As a professional ensemble musician for most of my life, I’ve become quite well acquainted with the emotions connected to preparing for ensemble performance.
If the musician is worth his or her salt, said musician will begin by spending due diligence investigating the composer’s intent, by way of phrase and dynamic contrast, within the part assigned to the musician’s particular instrument. And, many will delve even more deeply – into the score itself, if accessible, to compare voicings and other relevant relationships. This is accomplished in solitude, either at home or in a designated available practice space.
But, once the musician’s part is ready to be combined with the rest of the orchestration, and the schedule indicates, the first rehearsal convenes.
Now, I can’t speak, of course, for every musician who ever held a Union card. But, I have certainly sat alongside scores of different players – both from within my cello section, and from within those nearby – such as the violists, bassists and, depending on my seat assignment, the occasional wind player. And so, I can safely say, each musician brings his or her own reality to the experience.
I speak, here, for myself.
Having been raised by those steeped in the Protestant work ethic, I arrive prepared. Every note that I am able to execute is ready. Every rhythm is analyzed and set. Every pitch is carefully placed. All of this I do, to the best of my given ability, with the fear of God and all its accompaniments: fear of the conductor’s glare; fear of the other musicians’ sniping; fear of error, exposed.
But, once each musician has had that first chance to put the pieces of the music together, a certain collective sigh ensues. The nervous chattiness of the extroverts, and the fixed repetition of passagework known as “woodshedding” from the introverts, which characterize the minutes just prior to the downbeat of the first run through, are replaced by a communal attitude of assurance; the group has become itself, the intended ensemble. The birthing process has begun.
And, so it is with this emotion carrying me that I anticipate the second rehearsal.
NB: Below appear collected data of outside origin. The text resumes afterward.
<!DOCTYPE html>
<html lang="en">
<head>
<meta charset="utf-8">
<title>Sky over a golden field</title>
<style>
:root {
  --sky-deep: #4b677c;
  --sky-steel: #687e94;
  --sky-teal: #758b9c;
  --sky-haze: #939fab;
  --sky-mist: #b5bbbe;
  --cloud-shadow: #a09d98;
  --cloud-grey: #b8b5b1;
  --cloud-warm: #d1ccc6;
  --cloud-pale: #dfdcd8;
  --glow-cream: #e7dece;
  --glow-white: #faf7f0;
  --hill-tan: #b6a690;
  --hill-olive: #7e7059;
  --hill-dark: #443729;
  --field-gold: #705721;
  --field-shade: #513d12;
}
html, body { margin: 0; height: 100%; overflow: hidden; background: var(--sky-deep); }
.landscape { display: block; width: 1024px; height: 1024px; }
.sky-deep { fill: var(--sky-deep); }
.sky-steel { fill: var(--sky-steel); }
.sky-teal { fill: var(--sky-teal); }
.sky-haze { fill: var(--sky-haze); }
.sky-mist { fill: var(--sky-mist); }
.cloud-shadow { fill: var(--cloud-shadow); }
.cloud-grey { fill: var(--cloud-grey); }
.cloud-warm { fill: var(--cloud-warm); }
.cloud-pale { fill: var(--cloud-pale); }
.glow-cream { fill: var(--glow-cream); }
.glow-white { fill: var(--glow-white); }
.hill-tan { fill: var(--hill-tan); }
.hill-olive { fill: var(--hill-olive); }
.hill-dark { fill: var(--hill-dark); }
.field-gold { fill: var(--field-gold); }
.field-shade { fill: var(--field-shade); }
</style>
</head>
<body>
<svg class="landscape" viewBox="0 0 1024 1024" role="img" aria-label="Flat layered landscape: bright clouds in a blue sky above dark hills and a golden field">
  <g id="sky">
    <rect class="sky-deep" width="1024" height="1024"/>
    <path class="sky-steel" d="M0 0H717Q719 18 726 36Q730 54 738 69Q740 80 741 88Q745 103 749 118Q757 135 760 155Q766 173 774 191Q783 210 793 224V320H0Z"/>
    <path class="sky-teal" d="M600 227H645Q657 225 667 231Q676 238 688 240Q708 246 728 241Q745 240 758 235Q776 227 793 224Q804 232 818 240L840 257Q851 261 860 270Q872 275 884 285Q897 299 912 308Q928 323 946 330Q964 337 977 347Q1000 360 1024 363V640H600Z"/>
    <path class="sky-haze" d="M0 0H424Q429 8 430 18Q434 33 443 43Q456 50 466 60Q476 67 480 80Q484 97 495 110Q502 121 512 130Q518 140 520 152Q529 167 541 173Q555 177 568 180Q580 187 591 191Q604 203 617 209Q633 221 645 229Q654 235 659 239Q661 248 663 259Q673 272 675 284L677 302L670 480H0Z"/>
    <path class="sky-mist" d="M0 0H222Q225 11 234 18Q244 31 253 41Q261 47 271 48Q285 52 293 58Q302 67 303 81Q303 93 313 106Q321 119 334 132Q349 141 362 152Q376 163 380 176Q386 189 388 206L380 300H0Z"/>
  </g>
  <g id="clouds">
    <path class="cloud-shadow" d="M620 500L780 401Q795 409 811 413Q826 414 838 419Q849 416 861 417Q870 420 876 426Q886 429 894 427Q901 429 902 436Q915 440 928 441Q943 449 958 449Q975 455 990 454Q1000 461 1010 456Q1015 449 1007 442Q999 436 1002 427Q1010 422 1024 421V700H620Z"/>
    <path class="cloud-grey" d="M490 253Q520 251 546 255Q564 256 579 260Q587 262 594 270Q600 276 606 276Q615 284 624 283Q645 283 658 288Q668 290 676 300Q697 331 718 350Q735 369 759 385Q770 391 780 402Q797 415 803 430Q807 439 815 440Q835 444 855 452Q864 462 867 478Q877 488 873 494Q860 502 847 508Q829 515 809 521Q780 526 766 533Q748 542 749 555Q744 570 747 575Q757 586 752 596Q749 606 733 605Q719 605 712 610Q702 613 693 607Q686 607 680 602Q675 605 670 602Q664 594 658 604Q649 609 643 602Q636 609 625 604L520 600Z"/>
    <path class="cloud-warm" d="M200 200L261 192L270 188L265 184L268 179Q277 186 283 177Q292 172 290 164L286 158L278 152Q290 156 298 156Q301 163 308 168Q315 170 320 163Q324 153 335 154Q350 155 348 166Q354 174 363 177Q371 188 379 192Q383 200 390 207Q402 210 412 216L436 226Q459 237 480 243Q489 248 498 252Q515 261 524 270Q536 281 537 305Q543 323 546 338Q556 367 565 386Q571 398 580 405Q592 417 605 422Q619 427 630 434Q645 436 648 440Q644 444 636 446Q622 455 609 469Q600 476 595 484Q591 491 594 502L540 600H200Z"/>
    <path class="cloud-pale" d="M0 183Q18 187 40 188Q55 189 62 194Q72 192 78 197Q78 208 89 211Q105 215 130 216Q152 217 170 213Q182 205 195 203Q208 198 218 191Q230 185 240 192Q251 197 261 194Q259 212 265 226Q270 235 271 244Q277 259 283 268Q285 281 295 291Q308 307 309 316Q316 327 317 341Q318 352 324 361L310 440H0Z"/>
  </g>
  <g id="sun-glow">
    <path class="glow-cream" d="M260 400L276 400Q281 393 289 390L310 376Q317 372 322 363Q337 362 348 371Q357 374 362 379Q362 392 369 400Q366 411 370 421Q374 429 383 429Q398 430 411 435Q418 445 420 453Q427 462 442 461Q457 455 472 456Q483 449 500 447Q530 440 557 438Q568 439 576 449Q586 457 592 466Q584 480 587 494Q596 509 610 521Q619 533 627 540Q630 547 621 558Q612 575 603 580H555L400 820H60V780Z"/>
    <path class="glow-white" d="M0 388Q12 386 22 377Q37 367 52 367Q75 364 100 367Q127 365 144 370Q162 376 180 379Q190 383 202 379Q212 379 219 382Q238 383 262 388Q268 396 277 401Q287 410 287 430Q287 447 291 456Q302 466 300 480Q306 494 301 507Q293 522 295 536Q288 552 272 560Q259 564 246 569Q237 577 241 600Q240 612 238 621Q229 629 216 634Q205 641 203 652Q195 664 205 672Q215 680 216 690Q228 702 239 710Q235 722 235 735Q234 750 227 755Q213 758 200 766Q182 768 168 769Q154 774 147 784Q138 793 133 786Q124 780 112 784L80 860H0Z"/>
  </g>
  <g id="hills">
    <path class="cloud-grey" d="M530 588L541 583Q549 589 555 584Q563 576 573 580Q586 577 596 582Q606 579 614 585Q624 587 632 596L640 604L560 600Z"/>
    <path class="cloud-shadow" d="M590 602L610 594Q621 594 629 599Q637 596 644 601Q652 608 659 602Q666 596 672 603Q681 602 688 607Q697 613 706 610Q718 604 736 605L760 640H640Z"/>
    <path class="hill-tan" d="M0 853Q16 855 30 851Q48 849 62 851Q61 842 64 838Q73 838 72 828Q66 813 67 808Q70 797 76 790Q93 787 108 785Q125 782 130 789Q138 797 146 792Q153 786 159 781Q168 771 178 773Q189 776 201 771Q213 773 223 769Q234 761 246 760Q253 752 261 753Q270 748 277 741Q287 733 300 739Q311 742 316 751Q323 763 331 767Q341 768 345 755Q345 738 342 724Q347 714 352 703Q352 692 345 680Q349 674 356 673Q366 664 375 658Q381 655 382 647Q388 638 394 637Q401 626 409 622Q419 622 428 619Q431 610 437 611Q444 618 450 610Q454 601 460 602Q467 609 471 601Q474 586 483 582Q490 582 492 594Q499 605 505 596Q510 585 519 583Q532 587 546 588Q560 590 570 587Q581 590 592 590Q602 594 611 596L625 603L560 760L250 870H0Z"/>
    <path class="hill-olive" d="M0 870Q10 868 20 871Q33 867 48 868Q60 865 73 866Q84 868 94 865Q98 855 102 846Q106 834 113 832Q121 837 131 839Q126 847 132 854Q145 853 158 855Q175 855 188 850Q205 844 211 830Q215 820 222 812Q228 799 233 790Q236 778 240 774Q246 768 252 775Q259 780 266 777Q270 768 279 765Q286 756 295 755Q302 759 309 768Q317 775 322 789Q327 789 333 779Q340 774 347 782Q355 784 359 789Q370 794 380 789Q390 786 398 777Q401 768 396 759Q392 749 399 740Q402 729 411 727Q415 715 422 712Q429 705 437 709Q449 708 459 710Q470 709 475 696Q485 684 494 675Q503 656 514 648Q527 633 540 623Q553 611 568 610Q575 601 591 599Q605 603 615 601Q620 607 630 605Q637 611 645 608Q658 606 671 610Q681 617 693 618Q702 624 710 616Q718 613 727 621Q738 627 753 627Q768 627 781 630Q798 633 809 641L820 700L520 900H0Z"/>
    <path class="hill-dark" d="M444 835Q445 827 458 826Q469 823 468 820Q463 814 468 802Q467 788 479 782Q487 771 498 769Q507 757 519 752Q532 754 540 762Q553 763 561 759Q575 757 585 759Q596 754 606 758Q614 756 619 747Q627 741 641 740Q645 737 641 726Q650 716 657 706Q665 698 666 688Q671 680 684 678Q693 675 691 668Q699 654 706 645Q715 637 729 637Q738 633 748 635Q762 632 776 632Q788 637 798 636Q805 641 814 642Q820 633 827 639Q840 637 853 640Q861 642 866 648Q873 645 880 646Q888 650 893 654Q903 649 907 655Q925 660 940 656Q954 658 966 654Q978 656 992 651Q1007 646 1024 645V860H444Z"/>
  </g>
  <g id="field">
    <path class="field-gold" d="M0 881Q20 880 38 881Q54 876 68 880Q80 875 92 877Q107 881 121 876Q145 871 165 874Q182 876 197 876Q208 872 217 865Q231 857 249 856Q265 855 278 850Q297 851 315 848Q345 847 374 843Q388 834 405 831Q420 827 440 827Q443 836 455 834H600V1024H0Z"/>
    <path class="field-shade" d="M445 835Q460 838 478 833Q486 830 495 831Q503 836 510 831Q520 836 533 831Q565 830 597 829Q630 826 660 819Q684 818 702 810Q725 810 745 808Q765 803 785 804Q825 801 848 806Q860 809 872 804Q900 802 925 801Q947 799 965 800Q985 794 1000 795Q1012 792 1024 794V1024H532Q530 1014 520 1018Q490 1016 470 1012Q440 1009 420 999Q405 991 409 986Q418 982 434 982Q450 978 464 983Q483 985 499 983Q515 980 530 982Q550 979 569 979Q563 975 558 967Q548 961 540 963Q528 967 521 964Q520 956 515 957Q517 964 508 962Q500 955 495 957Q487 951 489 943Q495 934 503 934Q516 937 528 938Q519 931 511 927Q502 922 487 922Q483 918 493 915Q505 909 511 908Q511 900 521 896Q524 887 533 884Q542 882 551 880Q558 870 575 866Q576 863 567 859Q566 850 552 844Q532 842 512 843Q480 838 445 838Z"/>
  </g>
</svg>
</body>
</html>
Usually scheduled 48 hours from the first, in order to allow a period for reflection, review, and a conceptual gelling, it is the session I most enjoy. Perhaps others from among the collective agree with me; this is the phase during which we really revel in our mutual relationship with the music.
We still have time on our side. Time, the essential element in our art form, without which we could not organize any live musical expression, permits us two and a half solid hours to immerse ourselves totally. We, in effect, are making music for our own, mutual satisfaction. We are realizing our truest purpose.
The dress rehearsal is for buffing and polishing. It’s for refining our offering, to the nth possible degree, in preparation for our audience. I have, on many occasions, “peaked” at dress rehearsal; my performance is “ready” ahead of the show date.
The concert, itself, generates its own set of emotions. For many, there is a degree of anxiety. Residual beliefs about passing tests often creep into the mix. Many musicians have come by their seats in orchestras via the audition process, which pits one musician against another in the style of an Olympic gymnastics tournament. Realizing value becomes intimately connected to the memory of these experiences, and informs performance.
I am so grateful for the supportive warmth of the audience, knowing full well that orchestras cannot survive without those who make the time to arrive ready to share by respectfully listening. But, I thrive on the second rehearsal. I prefer the pure joy of making music, alone together with my fellows. I know that, unlike life, such rehearsal is a gift; rather, living itself offers no such luxury. For life, there are no rehearsals at all.
© Ruth Ann Scanzillo 11/17/15 All rights those of the author. Thank you for reading!